Some of Conner’s signature songs include “Bud the Spud,” “Sudbury Saturday Night” and “The Hockey Song.” Played at many National Hockey League games over the years, including each Toronto Maple Leaf Home game, “The Hockey Song” is still a favourite Stompin Tom song among many Canadians.
Stompin Tom Conners played a huge role in the evolution of Canadian history with many of his songs referencing historical events in Canada, such as, “The Bridge Came Tumblin’ Down,” “Fire in the Mine” and “Big Joe Mufferaw.”
10. Bryan Adams ( 1959 – )
And last, but not least on the list of top ten Canadian musicians is Bryan Adams, a guitarist, singer-songwriter, and Canadian record producer. He was a heart-throb to many women and teenagers in the 80s and 90s. Adams has sold over 100 million albums around the world. Some of Adam’s all-time hits include “Summer of 69,” “Cuts Like a Knife,” and “Heaven.”
Adams participated in many charity concerts to raise money and awareness for several causes, including, Amnesty International, Greenpeace, earthquake relief, Canadian Red Cross and the Covid-19 Pandemic research, among others.
Adams is also an animal activist who raises money for the cause through many benefit concerts. His work as a talented musician and his dedication to charitable organizations has made him an incredible asset to the history of Canada.
There are so many great musicians in Canada. Many of them have contributed to forming the foundation of Canada through their incredible accomplishments towards the music and culture of Canada.

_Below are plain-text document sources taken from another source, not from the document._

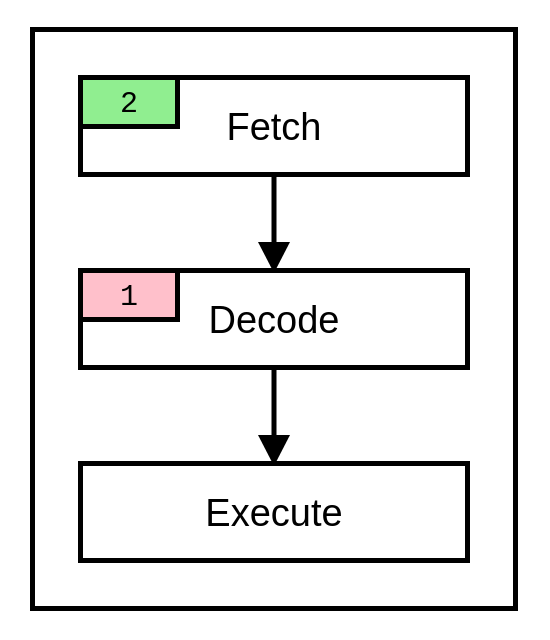
<!DOCTYPE html>
<html lang="en">
<head>
<meta charset="utf-8">
<title>Fetch, Decode, Execute pipeline</title>
<style>
  :root {
    --ink: #000;
    --paper: #fff;
    --tag-green: #90ee90;
    --tag-pink: #ffc0cb;
    --stroke: 5px;
  }
  * { box-sizing: border-box; }
  html, body { margin: 0; }
  body {
    width: 550px;
    height: 640px;
    padding: 27px 0 0 30px;
    overflow: hidden;
    background: var(--paper);
    color: var(--ink);
    font-family: "Liberation Sans", Arial, sans-serif;
  }
  .pipeline {
    display: flex;
    flex-direction: column;
    align-items: center;
    width: 488px;
    height: 584px;
    padding: 43px;
    border: var(--stroke) solid var(--ink);
  }
  .stage {
    position: relative;
    display: flex;
    flex: none;
    align-items: center;
    justify-content: center;
    width: 392px;
    height: 102px;
    padding-top: 2px;
    border: var(--stroke) solid var(--ink);
    font-size: 38px;
  }
  .tag {
    position: absolute;
    top: -5px;
    left: -5px;
    display: flex;
    align-items: center;
    justify-content: center;
    width: 102px;
    height: 54px;
    padding-top: 3px;
    border: var(--stroke) solid var(--ink);
    font: 30px "Liberation Mono", "Courier New", monospace;
  }
  .tag-green { background: var(--tag-green); }
  .tag-pink { background: var(--tag-pink); }
  .arrow {
    position: relative;
    z-index: 1;
    display: block;
    flex: none;
    width: 32px;
    height: 91px;
    overflow: visible;
    fill: var(--ink);
  }
</style>
</head>
<body>
  <svg width="0" height="0" style="position:absolute" aria-hidden="true">
    <defs>
      <g id="down-arrow">
        <rect x="13.5" y="-1" width="5" height="68"/>
        <polygon points="0,65 32,65 16,96"/>
      </g>
    </defs>
  </svg>
  <main class="pipeline">
    <div class="stage"><span class="tag tag-green">2</span>Fetch</div>
    <svg class="arrow" viewBox="0 0 32 91" aria-hidden="true"><use href="#down-arrow"/></svg>
    <div class="stage"><span class="tag tag-pink">1</span>Decode</div>
    <svg class="arrow" viewBox="0 0 32 91" aria-hidden="true"><use href="#down-arrow"/></svg>
    <div class="stage">Execute</div>
  </main>
</body>
</html>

It was hard to stop at just ten musicians. Tell me, who is your favourite Canadian musician?